DATA FOR THE TASK.
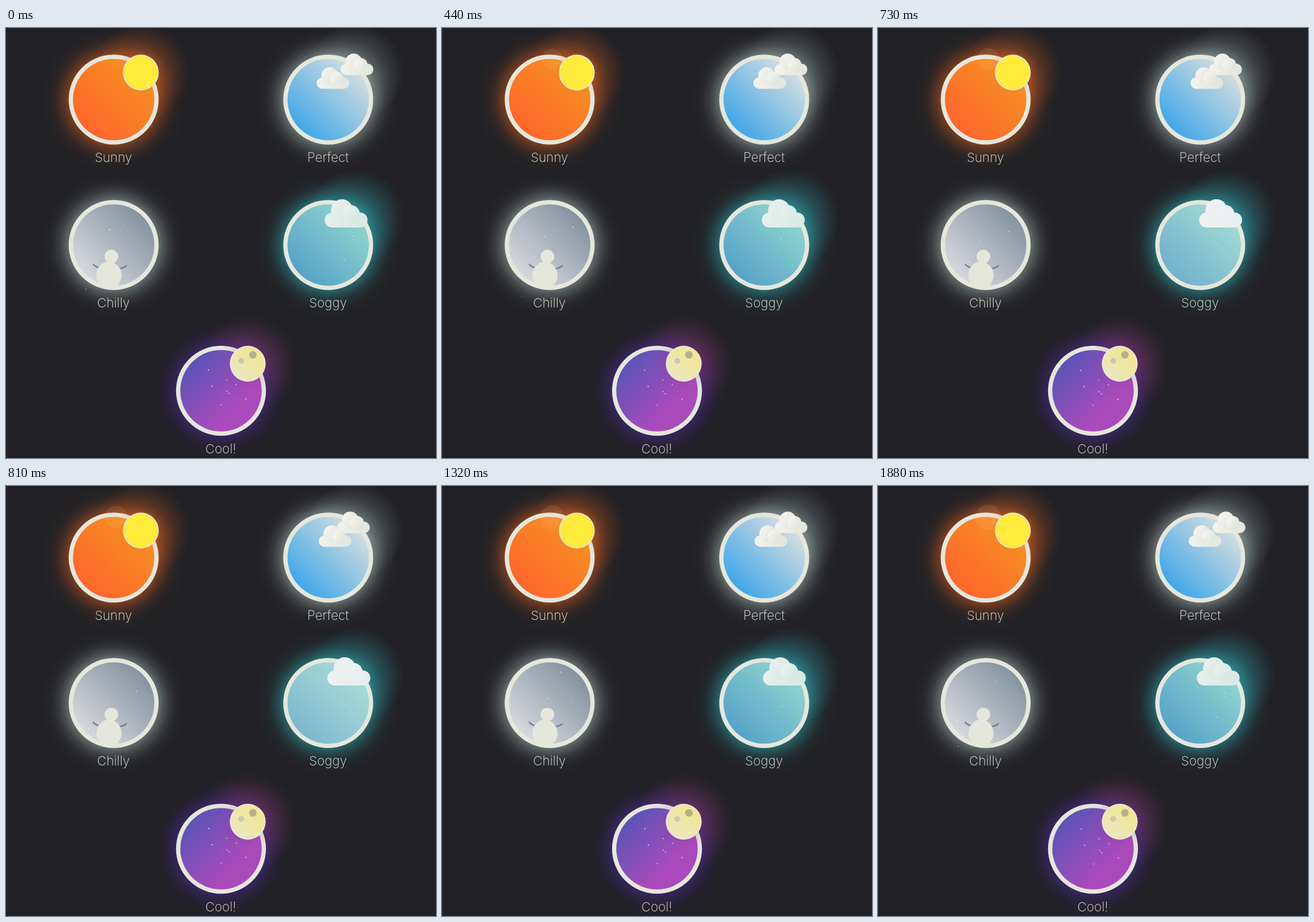
These frames come from a looping animation (748 by 748 pixels, 1.93 s). An HTML page with a canvas:

```html
<!DOCTYPE html>
<html lang="en">
<head>
<meta charset="utf-8">
<title>Weather badges</title>
<style>
html, body { margin: 0; width: 100%; height: 100%; overflow: hidden; background: #212125; }
canvas { display: block; }
</style>
</head>
<body>
<canvas id="stage" width="748" height="748"></canvas>
<script>
const ctx = document.getElementById('stage').getContext('2d');
const LOOP = 1930, TAU = Math.PI * 2, CREAM = '#e5e7dc';

// dir: 1 runs the gradient down right, -1 up right; reach: where it ends; halo: glow behind the corner ornament
const badges = [
  { label: 'Sunny', x: 187.3, y: 124.5, from: '#ff662c', to: '#f59122', glow: '#e2601c', halo: '#e2601c' },
  { label: 'Perfect', x: 560.5, y: 124.5, from: '#42a7e8', to: '#d2dde0', glow: '#b4c8c4', halo: '#8c9c99' },
  { label: 'Chilly', x: 187.3, y: 377.5, from: '#d6d7dd', to: '#8593a0', glow: '#b4c8c4' },
  { label: 'Soggy', x: 560.5, y: 377.5, from: '#56a3c8', to: '#90d4cf', glow: '#2fb3ba', halo: '#2fb3ba' },
  { label: 'Cool!', x: 374, y: 631, from: '#5b54b6', to: '#a94abb', glow: '#4e2ba0', halo: '#a0408c', dir: 1, reach: 25 }
];

const rand = n => {
  const v = Math.sin(n * 127.1) * 43758.5453;
  return v - Math.floor(v);
};
const sway = (t, mid, amp, peak) => mid + amp * Math.cos(TAU * (t - peak) / LOOP);
const bump = (t, peak, width) => Math.exp(-(((t - peak) / width) ** 2));

// Scatters seeded specks in a box.
const scatter = (count, seed, x, y, w, h) => Array.from({ length: count }, (_, i) => ({
  x: x + w * rand(seed + i),
  y: y + h * (i + rand(seed + i + 40)) / count,
  phase: rand(seed + i + 80)
}));
const flakes = scatter(7, 3, 112, 308, 130, 115);
const drops = scatter(6, 11, 570, 342, 46, 45);
const stars = scatter(9, 23, 346, 590, 90, 68);

function disc(x, y, r, fill, ry = r) {
  ctx.fillStyle = fill;
  ctx.beginPath();
  ctx.ellipse(x, y, r, ry, 0, 0, TAU);
  ctx.fill();
}

function glowDisc(x, y, r, fill, glow, blur) {
  ctx.save();
  ctx.shadowColor = glow;
  ctx.shadowBlur = blur;
  disc(x, y, r, fill);
  ctx.restore();
}

function blend(g, from, to) {
  g.addColorStop(0, from);
  g.addColorStop(1, to);
  return g;
}
const linear = (x0, y0, x1, y1, from, to) => blend(ctx.createLinearGradient(x0, y0, x1, y1), from, to);
const radial = (x, y, r, from, to) => blend(ctx.createRadialGradient(x, y, 0, x, y, r), from, to);

function badge({ label, x, y, from, to, glow, halo, dir = -1, reach = 50 }) {
  if (halo) disc(x + 47, y - 47, 85, radial(x + 47, y - 47, 85, halo + '90', halo + '00'));
  glowDisc(x, y, 78.2, CREAM, glow, 40);
  disc(x, y, 70.8, linear(x - 50, y - 50 * dir, x + reach, y + reach * dir, from, to));
  ctx.fillStyle = CREAM;
  ctx.fillText(label, x - .4, y + 108.5);
}

function cloud(x, y, scale, light, dark) {
  const lobe = (cx, cy, r) =>
    disc(cx, cy, r, linear(cx - r * .8, cy - r * .5, cx + r * .8, cy + r * .5, light, dark));
  ctx.save();
  ctx.translate(x, y);
  ctx.scale(scale, scale);
  ctx.fillStyle = linear(0, 23, 74, 49, light, dark);
  ctx.beginPath();
  ctx.roundRect(0, 23, 74.5, 26, 13);
  ctx.fill();
  lobe(30, 19, 19);
  lobe(45.5, 25.5, 15.5);
  ctx.restore();
}

function arm(x0, y0, cx, cy, x1, y1) {
  ctx.beginPath();
  ctx.moveTo(x0, y0);
  ctx.quadraticCurveTo(cx, cy, x1, y1);
  ctx.stroke();
}

// Each speck falls from its own phase and fades out.
function fall(t, specks, dx, dy, w, h) {
  ctx.fillStyle = '#eef2f1';
  for (const { x, y, phase } of specks) {
    const p = (t / LOOP + phase) % 1;
    ctx.globalAlpha = .9 * (1 - p);
    ctx.fillRect(x + dx * p, y + dy * p, w, h);
  }
  ctx.globalAlpha = 1;
}

function sunny(t) {
  const p = t / LOOP;
  const flare = `rgba(255,215,185,${.1 * p ** .2})`;
  disc(191.5, 54, 13 + 9 * p ** .4, flare);
  disc(198.5 + 2.5 * p, 62.5, 4, flare);
  glowDisc(234.5, 77.5, 31.2, CREAM, 'rgba(244,110,30,.35)', 20);
  disc(234.5, 77.5, 29.2, '#ffeb3b');
}

function perfect(t) {
  cloud(sway(t, 579, 3.2, 1840), 44.5, .765, '#f4f4ee', '#e1e5dc');
  cloud(sway(t, 542.4, 2.1, 1030), 68.3, .765, '#f4f4ee', '#e1e5dc');
}

function chilly(t) {
  ctx.strokeStyle = '#7e858d';
  ctx.lineWidth = 2.8;
  arm(151.5, 410.5, 155, 415, 161.5, 417);
  arm(197, 418.5, 204.5, 418, 210, 413);
  disc(179, 430, 22, CREAM, 23.5);
  disc(183.3, 397.5, 11.8, CREAM);
  fall(t, flakes, -7, 55, 2, 1.8);
}

function soggy(t) {
  disc(560.5, 377.5, 70.8, `rgba(240,242,228,${.26 * bump(t, 800, 110)})`);
  fall(t, drops, -6, 65, 1.2, 2);
  const x = sway(t, 557, 2.6, 1000);
  cloud(x, 298, 1, '#e8f0ed', '#d7e8e3');
  ctx.globalAlpha = bump(t, 740, 200);
  cloud(x, 298, 1, '#edf1f1', '#e9eeee');
  ctx.globalAlpha = 1;
}

function cool(t) {
  const p = t / LOOP;
  glowDisc(420.5, 584, 31.2, CREAM, 'rgba(150,50,125,.35)', 30);
  disc(420.5, 584, 29.3, linear(400, 604, 436, 566, '#eae6c0', '#f1e794'));
  disc(429.5, 568.5, 6.6, '#b5b08c');
  disc(409.3, 579.3, 5, '#cbc7b3');
  for (const { x, y, phase } of stars)
    disc(x + p, y + 2 * p, 1.15, `rgba(238,236,232,${.45 + .5 * phase})`);
}

function frame(t) {
  ctx.fillStyle = '#212125';
  ctx.fillRect(0, 0, 748, 748);
  ctx.font = '200 22.3px Inter, Lato, sans-serif';
  ctx.textAlign = 'center';
  badges.forEach(badge);
  for (const scene of [sunny, perfect, chilly, soggy, cool]) scene(t);
}

const start = performance.now();
function tick() {
  frame((performance.now() - start) % LOOP);
  requestAnimationFrame(tick);
}
tick();
</script>
</body>
</html>
```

TASK DETAILS. From the entries above, list each line with "lobe" in it.

RESPONSE TO THE EXERCISE.
  const lobe = (cx, cy, r) =>
  lobe(30, 19, 19);
  lobe(45.5, 25.5, 15.5);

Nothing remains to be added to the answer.